Task instructions =>
Please copy out every line in the entries that includes the word "Inter".

Information =>

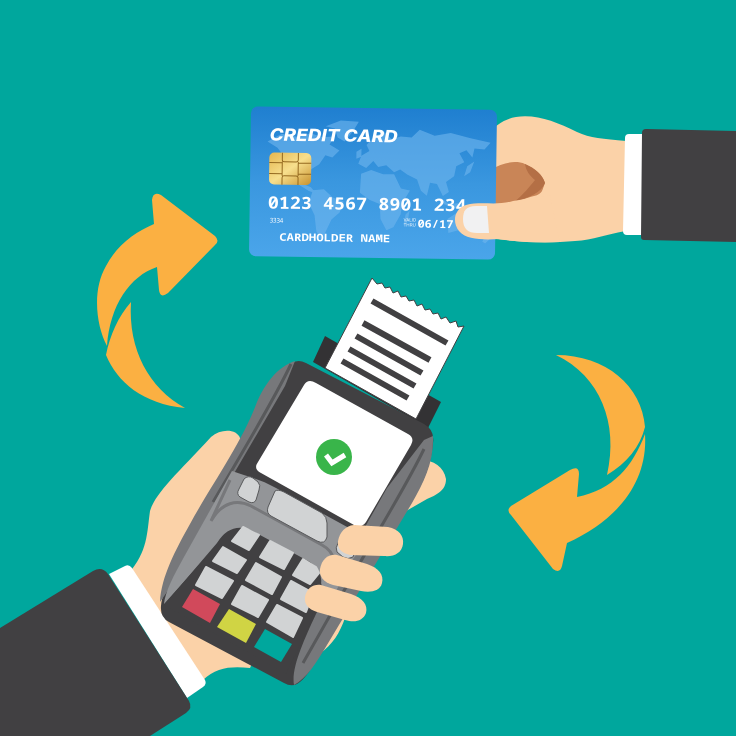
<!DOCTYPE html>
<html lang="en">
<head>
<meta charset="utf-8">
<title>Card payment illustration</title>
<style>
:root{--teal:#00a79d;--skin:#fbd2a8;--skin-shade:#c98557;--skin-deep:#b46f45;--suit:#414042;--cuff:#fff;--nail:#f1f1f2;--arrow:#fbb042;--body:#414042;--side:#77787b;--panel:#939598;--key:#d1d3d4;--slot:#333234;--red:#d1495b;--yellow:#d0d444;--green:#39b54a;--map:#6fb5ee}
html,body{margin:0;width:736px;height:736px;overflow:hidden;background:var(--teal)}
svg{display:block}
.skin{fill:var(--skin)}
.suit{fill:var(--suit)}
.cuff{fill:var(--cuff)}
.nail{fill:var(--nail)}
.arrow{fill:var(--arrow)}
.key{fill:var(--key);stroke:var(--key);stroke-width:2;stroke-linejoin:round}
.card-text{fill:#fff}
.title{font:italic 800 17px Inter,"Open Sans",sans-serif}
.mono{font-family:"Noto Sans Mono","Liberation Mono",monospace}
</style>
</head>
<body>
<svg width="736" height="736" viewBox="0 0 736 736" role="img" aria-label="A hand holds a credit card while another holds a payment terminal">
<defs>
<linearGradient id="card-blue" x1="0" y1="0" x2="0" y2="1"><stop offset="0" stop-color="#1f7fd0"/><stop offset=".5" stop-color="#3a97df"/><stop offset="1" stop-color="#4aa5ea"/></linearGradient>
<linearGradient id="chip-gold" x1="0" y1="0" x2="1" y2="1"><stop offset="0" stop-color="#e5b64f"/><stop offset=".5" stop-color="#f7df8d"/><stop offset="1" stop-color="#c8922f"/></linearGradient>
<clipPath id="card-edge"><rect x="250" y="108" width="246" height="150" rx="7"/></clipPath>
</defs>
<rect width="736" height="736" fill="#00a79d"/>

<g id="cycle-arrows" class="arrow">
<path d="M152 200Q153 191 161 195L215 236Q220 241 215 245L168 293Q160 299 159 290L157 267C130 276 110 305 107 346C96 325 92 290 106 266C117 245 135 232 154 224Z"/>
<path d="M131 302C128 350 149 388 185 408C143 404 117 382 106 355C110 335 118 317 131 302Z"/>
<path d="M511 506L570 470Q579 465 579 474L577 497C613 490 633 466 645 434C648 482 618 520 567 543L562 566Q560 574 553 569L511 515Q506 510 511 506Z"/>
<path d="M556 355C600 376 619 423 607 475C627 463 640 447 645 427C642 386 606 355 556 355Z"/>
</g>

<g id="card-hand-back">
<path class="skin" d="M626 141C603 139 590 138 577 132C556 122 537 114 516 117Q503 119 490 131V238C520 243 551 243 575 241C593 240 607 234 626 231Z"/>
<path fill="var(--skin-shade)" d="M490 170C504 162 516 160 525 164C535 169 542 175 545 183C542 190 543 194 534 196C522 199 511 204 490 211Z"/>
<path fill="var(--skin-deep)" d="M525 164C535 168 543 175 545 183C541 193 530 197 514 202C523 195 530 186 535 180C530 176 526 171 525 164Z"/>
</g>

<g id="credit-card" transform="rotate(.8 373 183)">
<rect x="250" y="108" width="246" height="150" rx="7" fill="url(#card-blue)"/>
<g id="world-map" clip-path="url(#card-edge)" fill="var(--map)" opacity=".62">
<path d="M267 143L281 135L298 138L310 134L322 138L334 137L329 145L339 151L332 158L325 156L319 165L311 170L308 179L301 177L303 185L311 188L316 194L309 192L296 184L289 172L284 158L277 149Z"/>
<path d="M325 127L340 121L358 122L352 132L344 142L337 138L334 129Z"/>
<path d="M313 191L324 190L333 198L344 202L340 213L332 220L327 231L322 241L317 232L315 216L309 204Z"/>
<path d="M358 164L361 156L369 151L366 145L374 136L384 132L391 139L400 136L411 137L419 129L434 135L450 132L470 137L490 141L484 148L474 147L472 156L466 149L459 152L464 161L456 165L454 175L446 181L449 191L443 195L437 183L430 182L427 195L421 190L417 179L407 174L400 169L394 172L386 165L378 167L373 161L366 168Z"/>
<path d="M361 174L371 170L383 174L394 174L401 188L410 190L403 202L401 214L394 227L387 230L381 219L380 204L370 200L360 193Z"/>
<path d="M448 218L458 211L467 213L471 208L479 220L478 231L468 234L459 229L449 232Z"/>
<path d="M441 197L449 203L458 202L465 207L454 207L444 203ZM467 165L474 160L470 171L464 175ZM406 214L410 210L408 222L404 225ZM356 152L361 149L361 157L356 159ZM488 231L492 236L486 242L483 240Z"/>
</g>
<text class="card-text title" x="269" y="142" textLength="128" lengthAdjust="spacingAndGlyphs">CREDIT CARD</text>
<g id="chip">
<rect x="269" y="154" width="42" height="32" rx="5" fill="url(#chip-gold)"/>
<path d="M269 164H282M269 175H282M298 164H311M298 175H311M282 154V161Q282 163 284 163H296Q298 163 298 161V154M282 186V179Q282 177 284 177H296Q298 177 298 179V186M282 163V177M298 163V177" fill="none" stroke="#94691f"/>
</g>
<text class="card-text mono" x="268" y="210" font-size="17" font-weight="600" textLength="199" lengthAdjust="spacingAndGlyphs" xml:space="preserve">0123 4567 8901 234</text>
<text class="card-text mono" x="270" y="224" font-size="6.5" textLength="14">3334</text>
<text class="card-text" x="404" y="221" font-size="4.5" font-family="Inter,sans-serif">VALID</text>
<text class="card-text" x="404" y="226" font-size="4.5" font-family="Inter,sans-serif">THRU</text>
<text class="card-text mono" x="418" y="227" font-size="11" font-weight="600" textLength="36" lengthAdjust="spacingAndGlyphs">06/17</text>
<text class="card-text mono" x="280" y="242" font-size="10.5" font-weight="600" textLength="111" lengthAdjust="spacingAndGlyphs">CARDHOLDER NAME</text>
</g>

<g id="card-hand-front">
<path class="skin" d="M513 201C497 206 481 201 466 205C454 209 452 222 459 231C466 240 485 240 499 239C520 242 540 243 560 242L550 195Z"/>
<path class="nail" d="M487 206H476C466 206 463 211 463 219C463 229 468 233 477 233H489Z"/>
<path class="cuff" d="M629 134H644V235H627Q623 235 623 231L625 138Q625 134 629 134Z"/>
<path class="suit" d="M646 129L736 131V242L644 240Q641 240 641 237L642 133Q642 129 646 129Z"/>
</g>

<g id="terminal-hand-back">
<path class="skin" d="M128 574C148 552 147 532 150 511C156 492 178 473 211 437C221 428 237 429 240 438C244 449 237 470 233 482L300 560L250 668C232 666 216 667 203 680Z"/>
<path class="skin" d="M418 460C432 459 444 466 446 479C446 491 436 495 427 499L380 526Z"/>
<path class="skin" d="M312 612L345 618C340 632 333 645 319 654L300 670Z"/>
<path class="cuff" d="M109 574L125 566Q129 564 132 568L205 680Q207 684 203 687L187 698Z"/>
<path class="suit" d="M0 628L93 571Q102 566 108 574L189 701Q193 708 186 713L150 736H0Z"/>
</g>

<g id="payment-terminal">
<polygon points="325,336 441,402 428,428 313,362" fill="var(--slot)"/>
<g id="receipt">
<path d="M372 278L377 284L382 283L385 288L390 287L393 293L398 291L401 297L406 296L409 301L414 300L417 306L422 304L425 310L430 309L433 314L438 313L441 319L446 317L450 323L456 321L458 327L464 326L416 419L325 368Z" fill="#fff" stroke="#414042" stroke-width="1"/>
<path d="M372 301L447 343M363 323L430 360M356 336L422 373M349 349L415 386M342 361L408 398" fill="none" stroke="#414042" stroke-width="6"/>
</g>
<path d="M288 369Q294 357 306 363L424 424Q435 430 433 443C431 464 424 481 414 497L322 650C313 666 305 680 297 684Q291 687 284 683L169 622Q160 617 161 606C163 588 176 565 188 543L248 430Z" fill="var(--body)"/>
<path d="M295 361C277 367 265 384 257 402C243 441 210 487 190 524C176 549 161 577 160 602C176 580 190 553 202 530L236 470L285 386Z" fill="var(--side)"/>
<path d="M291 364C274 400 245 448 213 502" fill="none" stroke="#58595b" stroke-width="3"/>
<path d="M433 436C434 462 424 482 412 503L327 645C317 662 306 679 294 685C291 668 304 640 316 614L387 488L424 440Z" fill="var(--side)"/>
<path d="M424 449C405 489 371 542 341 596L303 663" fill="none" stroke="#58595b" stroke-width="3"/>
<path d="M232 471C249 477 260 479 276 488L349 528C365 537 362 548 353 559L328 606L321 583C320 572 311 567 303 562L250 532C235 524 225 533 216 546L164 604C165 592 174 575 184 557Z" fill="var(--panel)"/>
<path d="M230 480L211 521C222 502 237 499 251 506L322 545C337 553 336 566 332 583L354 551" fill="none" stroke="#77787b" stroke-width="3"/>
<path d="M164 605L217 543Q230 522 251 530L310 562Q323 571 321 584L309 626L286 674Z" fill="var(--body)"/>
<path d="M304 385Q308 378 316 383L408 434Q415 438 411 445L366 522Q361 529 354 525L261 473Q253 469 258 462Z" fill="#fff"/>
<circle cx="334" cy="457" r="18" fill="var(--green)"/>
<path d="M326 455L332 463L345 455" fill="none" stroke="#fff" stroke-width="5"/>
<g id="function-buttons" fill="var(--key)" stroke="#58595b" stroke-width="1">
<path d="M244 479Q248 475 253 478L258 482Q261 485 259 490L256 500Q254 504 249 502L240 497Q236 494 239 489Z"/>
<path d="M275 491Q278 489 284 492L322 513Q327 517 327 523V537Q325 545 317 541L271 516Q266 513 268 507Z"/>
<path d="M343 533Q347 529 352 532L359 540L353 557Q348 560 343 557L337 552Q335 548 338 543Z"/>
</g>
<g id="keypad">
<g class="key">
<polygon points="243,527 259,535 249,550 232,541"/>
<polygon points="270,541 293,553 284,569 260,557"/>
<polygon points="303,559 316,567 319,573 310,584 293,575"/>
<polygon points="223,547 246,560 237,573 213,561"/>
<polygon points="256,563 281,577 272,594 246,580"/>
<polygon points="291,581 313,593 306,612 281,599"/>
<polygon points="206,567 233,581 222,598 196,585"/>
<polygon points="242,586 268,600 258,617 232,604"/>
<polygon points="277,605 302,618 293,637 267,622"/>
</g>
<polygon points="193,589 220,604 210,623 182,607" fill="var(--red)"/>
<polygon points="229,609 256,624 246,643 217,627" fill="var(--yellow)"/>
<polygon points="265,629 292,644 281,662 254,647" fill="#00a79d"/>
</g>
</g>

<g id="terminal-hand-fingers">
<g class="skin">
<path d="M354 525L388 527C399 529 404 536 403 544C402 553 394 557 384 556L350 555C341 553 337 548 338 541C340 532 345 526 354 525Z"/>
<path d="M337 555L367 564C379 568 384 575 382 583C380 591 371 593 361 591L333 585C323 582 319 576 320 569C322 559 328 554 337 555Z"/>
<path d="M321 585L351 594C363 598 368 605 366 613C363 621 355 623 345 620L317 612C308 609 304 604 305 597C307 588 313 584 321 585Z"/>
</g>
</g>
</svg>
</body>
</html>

Answer below =>
.title{font:italic 800 17px Inter,"Open Sans",sans-serif}
<text class="card-text" x="404" y="221" font-size="4.5" font-family="Inter,sans-serif">VALID</text>
<text class="card-text" x="404" y="226" font-size="4.5" font-family="Inter,sans-serif">THRU</text>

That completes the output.